Countless rats, mice, amphibians, non-human primates, dogs, birds and other animals are used for painful and invasive research at Queen’s. Some of these animals are kidnapped from the wild; others are bred into captivity, or shipped from breeding facilities around the world. While at Queen’s they may be fed and housed, they spend almost all of their time in cages, in conditions of extreme social isolation and environmental deprivation. Most of these animals are killed during the course of, or upon completion of, an experiment.
Our goal at QAD is to shine light on these practices, to prompt discussion about the goals, value and ethics of this research, and to promote the use of alternatives. We believe that research involving animal subjects should follow the same general guidelines and oversight requirements as for research involving human subjects (young children unable to give informed consent are an appropriate comparison group). In other words, animals should not be held captive for the purposes of research, nor should they be subject to harmful or invasive procedures. Some forms of research involving animals have benign or beneficial impacts on animal subjects (observational field studies, for example). At QAD we are pro ethical science, but opposed to science which harms animals in order to benefit humans.
Our interim goals include:
- Full transparency regarding current use of animals for research at Queen’s.
- Replacement of the Animal Care Committee with an independent body charged with evaluating all animal research at Queen’s involving harm and/or captivity.

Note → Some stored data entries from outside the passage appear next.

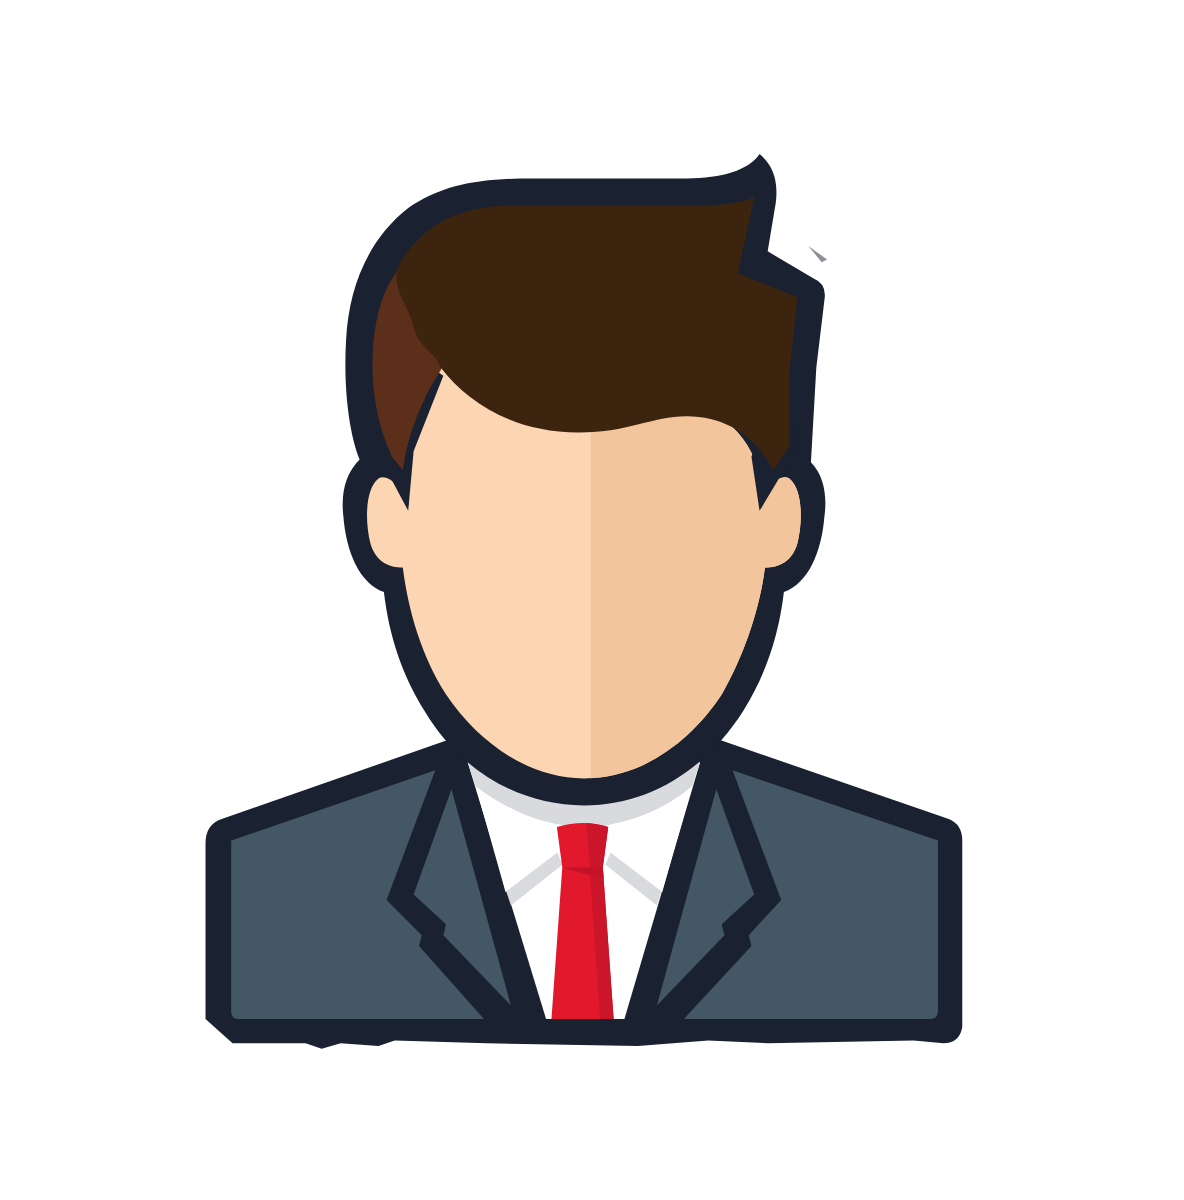
<!DOCTYPE html>
<html lang="en">
<head>
<meta charset="utf-8">
<title>Businessman avatar</title>
<style>
:root {
  --paper: #ffffff;
  --outline: #1a2231;
  --suit: #445764;
  --hair: #3d240f;
  --hair-side: #5b2f19;
  --skin-light: #fcd6b2;
  --skin-shade: #f3c59c;
  --shirt: #ffffff;
  --shirt-shade: #d9dadd;
  --tie: #e2182d;
  --tie-shade: #cb152a;
  --tie-knot: #c41226;
}
html, body { margin: 0; background: var(--paper); }
body { width: 1184px; height: 1200px; overflow: hidden; }
.avatar { display: block; width: 1184px; height: 1200px; }
.outline { fill: var(--outline); }
.suit { fill: var(--suit); }
.hair { fill: var(--hair); }
.hair-side { fill: var(--hair-side); }
.skin-light { fill: var(--skin-light); }
.skin-shade { fill: var(--skin-shade); }
.shirt { fill: var(--shirt); }
.shirt-shade { fill: var(--shirt-shade); }
.tie { fill: var(--tie); }
.tie-shade { fill: var(--tie-shade); }
.tie-knot { fill: var(--tie-knot); }
.fleck { fill: #8d8f9b; }
</style>
</head>
<body>
<svg class="avatar" viewBox="0 0 438 444" role="img" aria-label="Businessman avatar in a grey suit and red tie">
  <defs>
    <clipPath id="face-right"><rect x="218.5" y="100" width="120" height="220"/></clipPath>
    <path id="face" d="M163 136 C158 147 153 157 151 172 L151 187 C149 181 144 175 140 177 C135 181 135 193 137 201 C139 208 144 210 149 210 C151 226 156 243 165 257 C177 275 196 288 216 288 C237 288 255 275 267 257 C275 243 281 226 283 210 C288 210 293 208 295 201 C297 193 297 181 292 177 C288 175 283 181 281 187 L280 172 C275 158 262 148 246 148 L180 140 Z"/>
  </defs>

  <g id="torso">
    <path class="outline" d="M168 273 L264 273 L351 303 Q356 305 356 311 L356 380 Q355 386 349 386 L338 385 L284 386 L262 385 L236 387 L180 386 L146 385 L140 387 L126 386 L119 388 L113 386 L86 386 L76 377 L76 312 Q76 305 82 303 Z"/>
    <g id="jacket" class="suit">
      <path d="M85.500 311 L161 285 L143 333 L156 346 L155 350 L179 377 L88 377 Q85.500 377 85.500 374 Z"/>
      <path d="M347 311 L271 285 L289 333 L277 346 L278 350 L253 377 L344 377 Q347 377 347 374 Z"/>
      <path d="M167 292 L153 331 L165 342 L164 346 L189 372 Z"/>
      <path d="M265 292 L279 331 L267 342 L268 346 L243 372 Z"/>
    </g>
    <g id="shirt-front">
      <path class="shirt" d="M173 282 L259 282 L231 377 L202 377 Z"/>
      <path class="shirt-shade" d="M173 282 L176 291 C188 300 202 306 216 306 C231 306 245 300 256 291 L259 282 Z"/>
      <path class="shirt-shade" d="M186 326 L206 315 L208 320 L189 335 Z"/>
      <path class="shirt-shade" d="M246 326 L226 315 L224 320 L243 335 Z"/>
      <path class="shirt" d="M176 291 C184 298 195 303 206 305 L208 314 L187 330 Z"/>
      <path class="shirt" d="M256 291 C248 298 237 303 226 305 L224 314 L245 330 Z"/>
    </g>
    <g id="necktie">
      <path class="tie" d="M206 306 Q216 303 225 306 L223 321 L227 377 L204 377 L208 321 Z"/>
      <path class="tie-shade" d="M217 304.500 Q222 305 225 306 L223 321 L227 377 L222 377 Z"/>
      <path class="tie-knot" d="M208 321 L223 321 L223.300 325 L215 323 Z"/>
    </g>
  </g>

  <g id="head">
    <path class="outline" d="M133 170 C129 160 127 143 128 126 C129 105 137 88 151 77 C164 68 178 66 197 66 L254 66 C267 66 277 63 281 57 C286 61 288 67 287 75 L284 93 L301 103 Q306 105 305 111 L302 136 L300 171 C305 176 306 184 305 191 C304 204 299 216 290 219 C288 236 283 250 275 263 C261 285 240 298 216 298 C192 298 170 285 157 263 C149 250 144 236 142 219 C133 216 128 204 127 191 C126 182 128 175 133 170 Z"/>
    <use href="#face" class="skin-light"/>
    <use href="#face" class="skin-shade" clip-path="url(#face-right)"/>
    <path class="outline" d="M137 160 L143 174 L151 189 L153 167 L164 139 L158 135 Z"/>
    <path class="outline" d="M296 160 L290 174 L281 189 L278 169 L283 155 Z"/>
    <path class="hair-side" d="M138 128 C139 116 142 106 148 99 L166 130 L163 137 C156 148 151 160 149 174 L145 169 C139 156 137 142 138 128 Z"/>
    <path class="hair" d="M147 99 C155 84 169 76 190 76 L259 76 C268 76 274 75 279 73 L273 101 L295 110 L292 138 L292 165 L286 174 C280 162 269 154 254 154 C241 154 233 160 214 160 C190 160 173 149 163 136 C161 130 155 129 153 121 C151 113 145 107 147 99 Z"/>
    <path class="fleck" d="M299 91 L306 96 L304 97 Z"/>
  </g>
</svg>
</body>
</html>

- A comprehensive required course in alternatives to animal research for students in biological and medical sciences. (This could be adapted from a course offered at Johns Hopkins.)
- A university fund to support researchers in making the transition from captive or invasive animal use, and in developing alternative practices.
- A sanctuary retirement program for animals used in research at Queen’s. (Most animals at Queen’s are killed at the end of experiments, but a few, such as Darla, a macaque who was starved for anorexia experiments, have gone to sanctuaries like Fauna.)